About 15% of the population is uninsured, a figure which has been stable for a generation. Some portion of these are eligible for Medicaid but have not enrolled and some portion are illegal aliens.

You complain about how uninformed people are. The thing is, only about a quarter of the population pays much attention to public affairs. Public discussion is bound to be messy for this reason alone. Another problem is that the legislation itself is hopeless. It is quite impossible for anyone to be well-informed. Even schematic representations of the institutional infrastructure and options created by the legislation are hopelessly rococo. You can expect people to listen to the President and Henry Waxman and just give them what they want; that expectation would be unreasonable, even if these two men were all that trustworthy.
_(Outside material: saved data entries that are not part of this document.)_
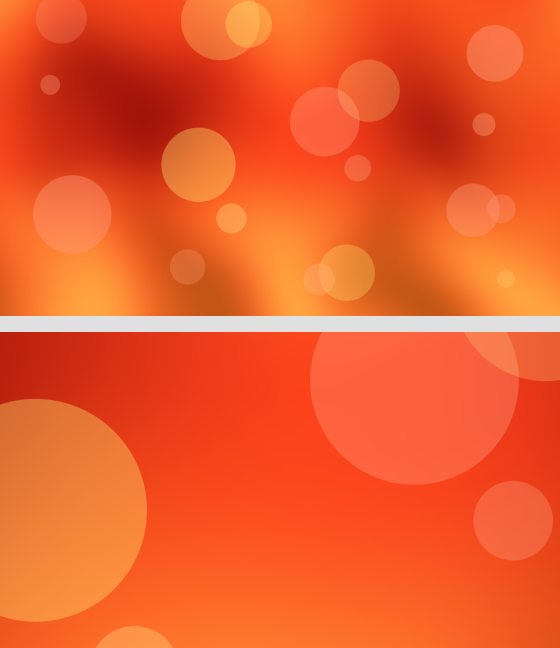
Top, the full canvas; bottom, a detail of the centre.
Give the GLSL for this background, as a Shadertoy shader.

```glsl
// Warm out-of-focus lights: broad blurred pools of red, orange and brown,
// made from sheared waves warped by gradient noise, under a scatter of
// flat translucent discs with crisp edges.

#define DISC_COUNT 18
#define DISC_MIN_RADIUS 0.032
#define DISC_MAX_RADIUS 0.152
#define PAIR_OFFSET 0.09
#define WARP_SCALE 2.3
#define WARP_AMOUNT 0.17
#define RED vec3(0.99, 0.275, 0.11)
#define SHADE vec3(0.60, 0.06, 0.03)
#define AMBER vec3(1.00, 0.64, 0.25)
#define BROWN vec3(0.71, 0.35, 0.08)
#define PINK vec3(1.00, 0.60, 0.48)
#define YELLOW vec3(1.00, 0.90, 0.42)

const float TAU = 6.2831853;

float hash(vec2 p) {
    vec3 q = fract(p.xyx * 0.1031);
    q += dot(q, q.yzx + 33.33);
    return fract((q.x + q.y) * q.z);
}

float cornerSlope(vec2 cell, vec2 toPoint) {
    float angle = TAU * hash(cell);
    return dot(vec2(cos(angle), sin(angle)), toPoint);
}

float gradientNoise(vec2 p) {
    vec2 i = floor(p), f = fract(p);
    vec2 u = f * f * f * (f * (f * 6.0 - 15.0) + 10.0);
    vec2 e = vec2(1.0, 0.0);
    float low  = mix(cornerSlope(i, f), cornerSlope(i + e.xy, f - e.xy), u.x);
    float high = mix(cornerSlope(i + e.yx, f - e.yx), cornerSlope(i + 1.0, f - 1.0), u.x);
    return mix(low, high, u.y);
}

// Smooth wave from 0 to 1 that peaks at the given place
float wave(float x, float peak, float period) {
    return 0.5 + 0.5 * cos(TAU * (x - peak) / period);
}

vec3 blurredPools(vec2 p) {
    vec2 n = vec2(gradientNoise(p * WARP_SCALE + 11.0),
                  gradientNoise(p * WARP_SCALE + 37.0));
    vec2 q = p + WARP_AMOUNT * n;

    // Shade lies in a middle band, glow above and below it
    float column = wave(q.x, 0.4, 0.98);
    float band = (q.y - 0.64) / 0.24;
    float shade = column * exp(-band * band) * mix(1.0, 0.65, p.x / 1.78);
    float slanted = wave(q.x + 0.4 * q.y, 1.0, 0.72);
    float lower = 1.0 - smoothstep(0.0, 0.58, q.y);
    float topGlow = pow(1.0 - column, 2.0) * smoothstep(0.65, 1.1, q.y);
    float brown = pow(1.0 - slanted, 2.0) * (1.0 - smoothstep(0.05, 0.55, q.y));

    vec3 color = RED + vec3(0.0, 0.09, 0.01) * (n.x + 0.25 * p.x);
    color = mix(color, SHADE, shade);
    color = mix(color, BROWN, 0.8 * brown);
    return mix(color, AMBER, clamp(slanted * lower + 0.8 * topGlow, 0.0, 1.0));
}

// Disc centre from an even quasi-random sequence, denser towards the top
vec2 discCentre(int index, float aspect) {
    vec2 s = fract(vec2(0.58, 0.5) + float(index) * vec2(0.7549, 0.5698));
    return vec2(s.x * aspect, pow(s.y, 0.7));
}

vec3 addDiscs(vec3 color, vec2 p, float aspect, float pixel) {
    for (int i = 0; i < DISC_COUNT; i++) {
        float id = float(i);
        float pick = hash(vec2(id, 5.0));

        // Every fifth disc overlaps the one before it
        bool paired = i % 5 == 4;
        vec2 centre = discCentre(paired ? i - 1 : i, aspect);
        float angle = TAU * pick;
        if (paired) centre += PAIR_OFFSET * vec2(cos(angle), sin(angle));

        float size = pow(fract(0.8 + 0.618 * id), 1.3);
        float radius = mix(DISC_MIN_RADIUS, DISC_MAX_RADIUS, size);
        radius *= mix(0.75, 1.0, clamp(centre.y, 0.0, 1.0));

        float cover = 1.0 - smoothstep(-pixel, pixel, length(p - centre) - radius);
        vec3 tint = mix(PINK, YELLOW, smoothstep(0.35, 0.9, pick));
        float opacity = mix(0.25, 0.48, hash(vec2(id, 19.0)));
        color = mix(color, tint, cover * opacity);
    }
    return color;
}

void mainImage(out vec4 fragColor, in vec2 fragCoord) {
    vec2 p = fragCoord / iResolution.y;
    float aspect = iResolution.x / iResolution.y;
    vec3 color = addDiscs(blurredPools(p), p, aspect, 0.8 / iResolution.y);
    fragColor = vec4(color, 1.0);
}
```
I should note in this context that Singapore has had (by many accounts) a fairly successful run with a system which conjoined public insurance (over a high deductaible) with medical savings accounts funded through payroll deductions. Economy in the delivery of medical care is achieved in part by interactions between physicians and patients for whom costs are transparent (as they were in this country prior to 1942). Why do you suppose the president did not propose that?

Laura Toepfer said...

Art Deco,

I respect that you hold a different opinion and that from the sources you have seen you come to different conclusions from the ones I have drawn from the sources I know.

I'm writing this only to say that, again, I'm amazed and flattered you would bother to comment on my little blog. This is not a forum where I'm going to spend a lot of time on comments other than acknowledging their presence and sticking to the initial entry I write. What you are writing about has gone--not far afield, but away from the original intent of what I thought was a rather innocuous posting.

Thank you again, and I hope you can find a place where you can engage fully in this meaty debate.